* [TASK OBJECTIVE]:
Nothing outside the range is wanted. Repeat exactly the lines below from the one with "524H606Q609 560 606" through the one with "382L733 379L736 401L715".

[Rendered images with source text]
- - -

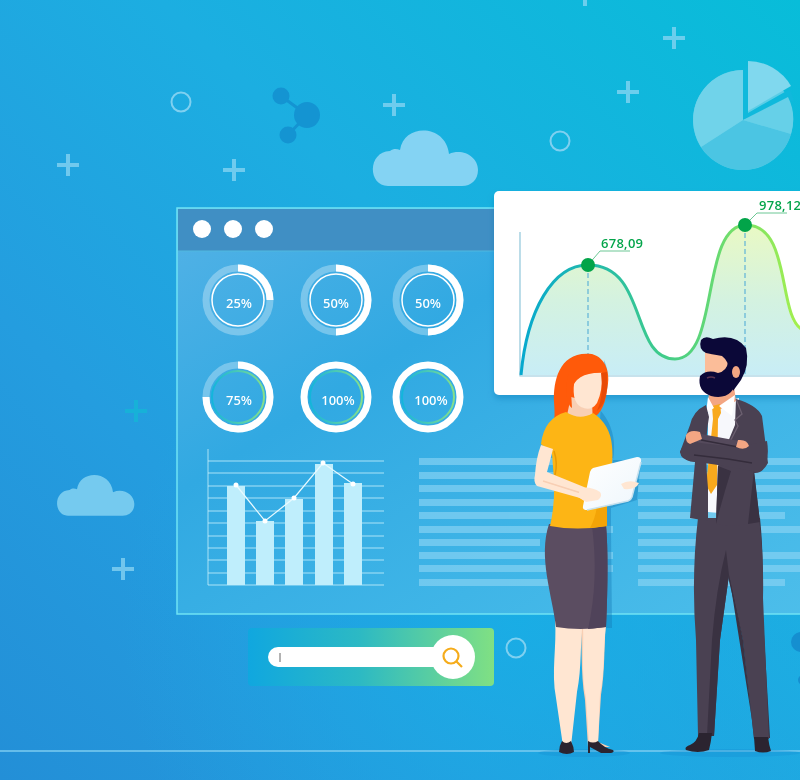
<!DOCTYPE html>
<html lang="en">
<head>
<meta charset="utf-8">
<title>Data analytics illustration</title>
<style>
:root{--ice:#bfeefc;--white:#fff;--line:#6fe3f5;--deep:#1596d5;--green:#02a449;--suit:#4a4152;--suit-dark:#3a3242;--hair:#ff5a0a;--shirt:#fdb515;--skin:#ffe6d2;--skin-shade:#f8cfb4;--beard:#0b0838;--tan:#f3a683;--shoe:#2b2430}
html,body{margin:0;padding:0;overflow:hidden}
.canvas{display:block;width:800px;height:780px}
text{font-family:"Open Sans","Noto Sans",sans-serif}
.gauge-label{font-size:13px;font-weight:600;fill:var(--white);text-anchor:middle}
.value-label{font-size:13px;font-weight:600;fill:var(--green)}
.plus{stroke:#8bd6f3;stroke-width:4;opacity:.75}
.bubble{fill:none;stroke:#7fd0f0;stroke-width:2}
.cloud{fill:#84d3f3}
.track{fill:none;stroke:#fff;stroke-opacity:.3;stroke-width:7}
.progress{fill:none;stroke:var(--white);stroke-width:7}
.dial{fill:none;stroke:var(--white);stroke-width:1.5}
.dial-done{fill:none;stroke:url(#dial-tint);stroke-width:2}
.bars{fill:var(--ice)}
.grid{stroke:#c9f0fc;stroke-width:1;opacity:.8;fill:none}
.copy-lines{fill:#8bd5f4;opacity:.65}
.guide{stroke:#5fb3d8;stroke-width:1.2;stroke-dasharray:5 3}
.leader{fill:none;stroke:#6cc795;stroke-width:1}
</style>
</head>
<body>
<svg class="canvas" viewBox="0 0 800 780" role="img" aria-label="Two colleagues standing in front of an analytics dashboard">
<defs>
<linearGradient id="sky" x1="0" y1="1" x2="1" y2="0"><stop offset="0" stop-color="#238fd7"/><stop offset=".3" stop-color="#249ddf"/><stop offset=".6" stop-color="#1caee1"/><stop offset="1" stop-color="#08bdd9"/></linearGradient>
<radialGradient id="sky-glow" gradientUnits="userSpaceOnUse" cx="520" cy="620" r="400"><stop offset="0" stop-color="#18afe6" stop-opacity=".8"/><stop offset="1" stop-color="#20a9e4" stop-opacity="0"/></radialGradient>
<linearGradient id="panel-fill" x1="0" y1="0" x2="1" y2="1"><stop offset="0" stop-color="#54b2e6"/><stop offset=".35" stop-color="#31a9e2"/><stop offset=".7" stop-color="#3fb5e7"/><stop offset="1" stop-color="#4dbeea"/></linearGradient>
<linearGradient id="dial-tint"><stop offset="0" stop-color="#12b5dc"/><stop offset="1" stop-color="#86e08a"/></linearGradient>
<linearGradient id="search-fill"><stop offset="0" stop-color="#10a7df"/><stop offset=".45" stop-color="#2cb9c4"/><stop offset="1" stop-color="#80e083"/></linearGradient>
<linearGradient id="curve-line" gradientUnits="userSpaceOnUse" x1="520" y1="0" x2="800" y2="0"><stop offset="0" stop-color="#06a8cf"/><stop offset=".5" stop-color="#3ecb8b"/><stop offset="1" stop-color="#a4f04e"/></linearGradient>
<linearGradient id="curve-fill" x1="0" y1="0" x2="0" y2="1"><stop offset="0" stop-color="#e9f9c4"/><stop offset=".5" stop-color="#d4f2e0"/><stop offset="1" stop-color="#c8edf6"/></linearGradient>
<linearGradient id="tablet-fill" x1="0" y1="0" x2="1" y2="1"><stop offset="0" stop-color="#fff"/><stop offset="1" stop-color="#eef6fc"/></linearGradient>
<filter id="card-shadow" x="-10%" y="-10%" width="120%" height="125%"><feDropShadow dx="0" dy="4" stdDeviation="3" flood-color="#0d6eaa" flood-opacity=".35"/></filter>
<path id="plus" class="plus" d="M-11 0H11M0-11V11"/>
<path id="cloud" class="cloud" d="M388 186C368 186 367 152 390 151C394 148 397 149 400 150C404 123 446 124 449 154C463 148 478 157 478 170C478 180 471 186 462 186Z"/>
<g id="gauge-done"><circle r="32" class="progress"/><circle r="26" class="dial-done"/></g>
<g id="gauge-base"><circle r="32" class="track"/><circle r="26" class="dial"/></g>
</defs>

<g id="background">
<rect width="800" height="780" fill="url(#sky)"/>
<rect width="800" height="780" fill="url(#sky-glow)"/>
<path d="M0 751H800" stroke="#7ccdf0" stroke-width="1.5"/>
</g>

<g id="floating-ornaments">
<use href="#plus" x="674" y="38"/><use href="#plus" x="628" y="92"/><use href="#plus" x="394" y="105"/><use href="#plus" x="234" y="170"/><use href="#plus" x="68" y="165"/><use href="#plus" x="123" y="569"/>
<path d="M585 0V6" class="plus"/>
<path d="M125 411H147M136 400V422" stroke="#17b1d8" stroke-width="4"/>
<circle class="bubble" cx="181" cy="102" r="9.5"/><circle class="bubble" cx="560" cy="141" r="9.5"/><circle class="bubble" cx="516" cy="648" r="9.5"/>
<g fill="#1494d2"><path d="M281 96L307 115L288 135" fill="none" stroke="#1494d2" stroke-width="3"/><circle cx="281" cy="96" r="8.5"/><circle cx="307" cy="115" r="13"/><circle cx="288" cy="135" r="8.5"/></g>
<g fill="#158fd0"><circle cx="801" cy="642" r="10"/><circle cx="803" cy="680" r="5"/></g>
<use href="#cloud"/>
<use href="#cloud" transform="translate(-217 379) scale(.735)" opacity=".85"/>
<g id="pie-chart"><circle cx="743" cy="120" r="50" fill="#5bcde6"/><path d="M743 120L791 134A50 50 0 0 1 701 147Z" fill="#4bc5e3"/><path d="M743 120L701 147A50 50 0 0 1 743 70Z" fill="#70d3ea"/><path d="M743 120V69L748 66V113L790 89L794 101Z" fill="#10b9dc"/><path d="M743 120L788 97A50 50 0 0 1 791 134Z" fill="#66d0e8"/><path d="M748 111V61A50 50 0 0 1 791 86Z" fill="#80d8ee"/></g>
</g>

<g id="dashboard-window">
<rect x="177" y="208" width="640" height="406" fill="url(#panel-fill)" stroke="var(--line)" stroke-width="1.5"/>
<rect x="178" y="209" width="622" height="42" fill="#408fc4"/>
<path d="M178 251H800" stroke="#51b9df"/>
<g fill="var(--white)"><circle cx="202" cy="229" r="9"/><circle cx="233" cy="229" r="9"/><circle cx="264" cy="229" r="9"/></g>

<g id="gauges">
<g transform="translate(238 300)"><use href="#gauge-base"/><path class="progress" d="M0-32A32 32 0 0 1 32 0"/><text class="gauge-label" x="1" y="8">25%</text></g>
<g transform="translate(336 300)"><use href="#gauge-base"/><path class="progress" d="M0-32A32 32 0 0 1 0 32"/><text class="gauge-label" y="8">50%</text></g>
<g transform="translate(428 300)"><use href="#gauge-base"/><path class="progress" d="M0-32A32 32 0 0 1 0 32"/><text class="gauge-label" y="8">50%</text></g>
<g transform="translate(238 397)"><circle r="32" class="track"/><circle r="26" class="dial-done"/><path class="progress" d="M0-32A32 32 0 1 1-32 0"/><text class="gauge-label" x="1" y="8">75%</text></g>
<g transform="translate(336 397)"><use href="#gauge-done"/><text class="gauge-label" x="2" y="8">100%</text></g>
<g transform="translate(428 397)"><use href="#gauge-done"/><text class="gauge-label" x="3" y="8">100%</text></g>
</g>

<g id="bar-chart">
<path class="grid" d="M208 449V585H384M208 461H384M208 473H384M208 486H384M208 498H384M208 511H384M208 523H384M208 536H384M208 548H384M208 560H384M208 573H384"/>
<g class="bars"><rect x="227" y="486" width="18" height="99"/><rect x="256" y="521" width="18" height="64"/><rect x="285" y="499" width="18" height="86"/><rect x="315" y="464" width="18" height="121"/><rect x="344" y="483" width="18" height="102"/></g>
<path d="M236 485L265 521L294 498L323 463L353 484" fill="none" stroke="#e9faff" stroke-width="1.2"/>
<g fill="var(--white)"><circle cx="236" cy="485" r="2.5"/><circle cx="265" cy="521" r="2.5"/><circle cx="294" cy="498" r="2.5"/><circle cx="323" cy="463" r="2.5"/><circle cx="353" cy="484" r="2.5"/></g>
</g>

<g id="text-columns" class="copy-lines">
<path d="M419 458H613V465H419ZM419 472H613V479H419ZM419 485H613V492H419ZM419 499H613V506H419ZM419 512H580V519H419ZM419 526H613V533H419ZM419 539H540V546H419ZM419 552H613V559H419ZM419 565H613V572H419ZM419 579H600V586H419Z"/>
<path d="M638 458H800V465H638ZM638 472H800V479H638ZM638 485H800V492H638ZM638 499H800V506H638ZM638 512H785V519H638ZM638 526H800V533H638ZM638 539H740V546H638ZM638 552H800V559H638ZM638 565H800V572H638ZM638 579H785V586H638Z"/>
</g>
</g>

<g id="search-bar">
<rect x="248" y="628" width="246" height="58" rx="4" fill="url(#search-fill)"/>
<rect x="268" y="647" width="190" height="20" rx="10" fill="var(--white)"/>
<path d="M280 653V662" stroke="#666" stroke-width="1"/>
<circle cx="453" cy="657" r="22" fill="var(--white)"/>
<g fill="none" stroke="#f5ac1b" stroke-width="2.2"><circle cx="451" cy="656" r="7.5"/><path d="M456 661L462 667"/></g>
</g>

<g id="line-chart-card">
<rect x="494" y="191" width="330" height="204" rx="5" fill="var(--white)" filter="url(#card-shadow)"/>
<path d="M520 232V376H800" fill="none" stroke="#8fc6da" stroke-width="1.2"/>
<path d="M521 375C527 310 553 265 588 265C648 265 630 359 675 359C720 359 700 225 746 225C792 225 777 318 800 329V375Z" fill="url(#curve-fill)"/>
<path d="M521 375C527 310 553 265 588 265C648 265 630 359 675 359C720 359 700 225 746 225C792 225 777 318 803 330" fill="none" stroke="url(#curve-line)" stroke-width="3"/>
<path class="guide" d="M588 265V375M745 225V375"/>
<path class="leader" d="M588 265L600 251H630M745 225L757 213H787"/>
<g fill="var(--green)"><circle cx="588" cy="265" r="7"/><circle cx="745" cy="225" r="7"/></g>
<text class="value-label" x="601" y="248" textLength="42">678,09</text>
<text class="value-label" x="759" y="210" textLength="42">978,12</text>
</g>

<g id="floor-shadows" fill="#168fd3" opacity=".35"><ellipse cx="584" cy="753" rx="46" ry="4"/><ellipse cx="730" cy="753" rx="70" ry="4"/></g>

<g id="woman">
<path d="M604 360Q614 382 600 410Q618 430 613 460L641 460L637 500L611 508V530L612 628H606L600 420Z" fill="#1479b4" opacity=".4"/>
<g id="woman-legs">
<path d="M582 620H606C604 646 605 670 601 695L598 742L610 747L588 747L585 700C580 670 583 645 580 620Z" fill="var(--skin-shade)"/>
<path d="M555 620H583C580 640 582 668 577 692L571 746H563L556 698C551 672 557 646 555 620Z" fill="var(--skin)"/>
<path d="M583 625H606C603 648 605 672 600 694L598 743H589L586 698C581 672 584 650 583 625Z" fill="var(--skin)"/>
<path d="M562 741Q566 745 571 741Q574 747 574 752Q567 756 559 752Q559 746 562 741ZM588 741Q593 744 598 741Q604 748 613 750Q615 752 611 753H601L590 747V753H588Z" fill="var(--shoe)"/>
</g>
<path d="M549 524H606Q609 560 606 627Q580 631 556 627C552 594 538 557 549 524Z" fill="#5b4d61"/>
<path d="M592 526H606Q609 560 606 627L588 629Q599 580 592 526Z" fill="#50435a"/>
<path d="M592 354C560 350 553 380 554 402C555 416 555 421 551 430L562 415L588 420Q604 416 607 390C611 373 606 358 592 354Z" fill="var(--hair)"/>
<path d="M571 397L592 402L593 425L565 424Z" fill="var(--skin-shade)"/>
<path d="M578 374L602 372Q603 390 597 403Q591 412 581 407Q572 402 574 384Z" fill="var(--skin)"/>
<path d="M571 391Q576 371 605 373Q608 359 588 358Q568 360 566 388Q567 405 572 408Z" fill="var(--hair)"/>
<path d="M601 373Q604 397 597 411Q606 404 607 388V372Z" fill="#e84b08"/>
<path d="M566 412Q580 421 593 413Q610 424 612 446Q614 466 607 490V526Q577 531 550 526Q555 505 554 480L552 454L541 444Q544 418 566 412Z" fill="var(--shirt)"/>
<path d="M607 480V526L590 528Q602 506 594 480Z" fill="#f3a407"/>
<path d="M554 451Q558 463 555 475" fill="none" stroke="#e69a07" stroke-width="1.5"/>
<path d="M541 445L553 449Q550 461 547 472L584 487L590 491L588 503L580 498L537 486Q533 482 535 475Q536 458 541 445Z" fill="var(--skin)"/>
<path d="M543 481L581 493" stroke="var(--skin-shade)" stroke-width="1.5"/>
<path d="M593 468L637 457Q642 457 641 462L632 497Q631 500 628 501L587 510Q582 510 583 506L590 472Q591 469 593 468Z" fill="url(#tablet-fill)"/>
<path d="M641 462L632 497Q631 500 628 501L587 510" fill="none" stroke="#c7e1ee" stroke-width="1.5"/>
<path d="M580 488Q591 486 600 492Q603 496 598 500L586 502L578 497Z" fill="var(--skin)"/>
<path d="M621 484Q629 479 639 483Q636 490 624 489Z" fill="var(--skin)"/>
</g>

<g id="man">
<path d="M724 518H760Q764 556 762 600L770 738H754L743 640L724 560Z" fill="var(--suit-dark)"/>
<path d="M698 518H759Q764 555 763 598L769 739H754L743 640L729 575L720 640L714 736H698L696 640Q691 577 698 518Z" fill="var(--suit)"/>
<path d="M729 575L720 640L714 736H707L712 640Q716 589 726 550ZM729 575L743 640L752 720" fill="var(--suit-dark)"/>
<path d="M699 733H712Q711 742 709 750Q698 754 686 750Q684 747 690 745Q697 742 699 733ZM754 737H768Q769 745 771 751Q763 754 755 751Z" fill="var(--shoe)"/>
<path d="M708 405L739 398L742 515L708 512Z" fill="#f7f8fc"/>
<path d="M710 382L733 379L736 401L715 412L708 402Z" fill="var(--tan)"/>
<path d="M712 406L720 404L721 413L718 419L717 485L711 494L706 485L713 419Z" fill="#f8a91d"/>
<path d="M708 397L714 408L706 413ZM735 395L719 406L732 416Z" fill="#fff"/>
<path d="M736 399Q757 405 762 416L768 463Q762 474 754 473L760 522Q735 528 716 524L718 466L735 425Z" fill="var(--suit)"/>
<path d="M706 405Q693 411 690 425L680 452Q685 462 695 462L690 518L708 521V488Q704 445 709 417Z" fill="var(--suit)"/>
<path d="M716 524L718 466L731 471Q722 500 716 524ZM754 470L760 522L748 524Z" fill="var(--suit-dark)"/>
<path d="M736 399L742 414L735 420L738 426L719 463" fill="none" stroke="#6c6070" stroke-width="1.3"/>
<path d="M686 442Q689 432 701 434L739 441Q748 438 749 446L738 454L700 451Z" fill="#554a5c"/>
<path d="M680 452Q685 438 701 443L738 447L767 441Q771 466 757 472L718 465L691 461Q681 460 680 452Z" fill="var(--suit)"/>
<path d="M694 455L728 459L752 463M701 440L738 447" fill="none" stroke="#342c3b" stroke-width="1.5"/>
<path d="M686 435Q690 429 700 432L702 439L690 444Q685 442 686 435ZM738 440Q747 439 749 446Q744 451 736 447Z" fill="var(--tan)"/>
<path d="M705 351L732 348Q739 361 735 383Q725 392 710 388L705 380Z" fill="#fbbd99"/>
<path d="M701 340Q705 335 713 339Q735 333 746 348Q750 365 741 380L733 391Q733 380 729 373Q730 362 722 356Q710 354 706 353Q698 349 701 340Z" fill="var(--beard)"/>
<path d="M700 376Q707 369 718 373Q727 371 728 362L738 366Q738 385 731 392Q724 399 711 396Q697 391 700 376Z" fill="var(--beard)"/>
<path d="M707 378Q711 376 715 378" stroke="#5b3450" stroke-width="1.5" fill="none"/>
<ellipse cx="736" cy="372" rx="4" ry="6" fill="var(--tan)"/>
</g>
</svg>
</body>
</html>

- - -

* [OUTPUT FOR THIS TASK]:
<path d="M549 524H606Q609 560 606 627Q580 631 556 627C552 594 538 557 549 524Z" fill="#5b4d61"/>
<path d="M592 526H606Q609 560 606 627L588 629Q599 580 592 526Z" fill="#50435a"/>
<path d="M592 354C560 350 553 380 554 402C555 416 555 421 551 430L562 415L588 420Q604 416 607 390C611 373 606 358 592 354Z" fill="var(--hair)"/>
<path d="M571 397L592 402L593 425L565 424Z" fill="var(--skin-shade)"/>
<path d="M578 374L602 372Q603 390 597 403Q591 412 581 407Q572 402 574 384Z" fill="var(--skin)"/>
<path d="M571 391Q576 371 605 373Q608 359 588 358Q568 360 566 388Q567 405 572 408Z" fill="var(--hair)"/>
<path d="M601 373Q604 397 597 411Q606 404 607 388V372Z" fill="#e84b08"/>
<path d="M566 412Q580 421 593 413Q610 424 612 446Q614 466 607 490V526Q577 531 550 526Q555 505 554 480L552 454L541 444Q544 418 566 412Z" fill="var(--shirt)"/>
<path d="M607 480V526L590 528Q602 506 594 480Z" fill="#f3a407"/>
<path d="M554 451Q558 463 555 475" fill="none" stroke="#e69a07" stroke-width="1.5"/>
<path d="M541 445L553 449Q550 461 547 472L584 487L590 491L588 503L580 498L537 486Q533 482 535 475Q536 458 541 445Z" fill="var(--skin)"/>
<path d="M543 481L581 493" stroke="var(--skin-shade)" stroke-width="1.5"/>
<path d="M593 468L637 457Q642 457 641 462L632 497Q631 500 628 501L587 510Q582 510 583 506L590 472Q591 469 593 468Z" fill="url(#tablet-fill)"/>
<path d="M641 462L632 497Q631 500 628 501L587 510" fill="none" stroke="#c7e1ee" stroke-width="1.5"/>
<path d="M580 488Q591 486 600 492Q603 496 598 500L586 502L578 497Z" fill="var(--skin)"/>
<path d="M621 484Q629 479 639 483Q636 490 624 489Z" fill="var(--skin)"/>
</g>

<g id="man">
<path d="M724 518H760Q764 556 762 600L770 738H754L743 640L724 560Z" fill="var(--suit-dark)"/>
<path d="M698 518H759Q764 555 763 598L769 739H754L743 640L729 575L720 640L714 736H698L696 640Q691 577 698 518Z" fill="var(--suit)"/>
<path d="M729 575L720 640L714 736H707L712 640Q716 589 726 550ZM729 575L743 640L752 720" fill="var(--suit-dark)"/>
<path d="M699 733H712Q711 742 709 750Q698 754 686 750Q684 747 690 745Q697 742 699 733ZM754 737H768Q769 745 771 751Q763 754 755 751Z" fill="var(--shoe)"/>
<path d="M708 405L739 398L742 515L708 512Z" fill="#f7f8fc"/>
<path d="M710 382L733 379L736 401L715 412L708 402Z" fill="var(--tan)"/>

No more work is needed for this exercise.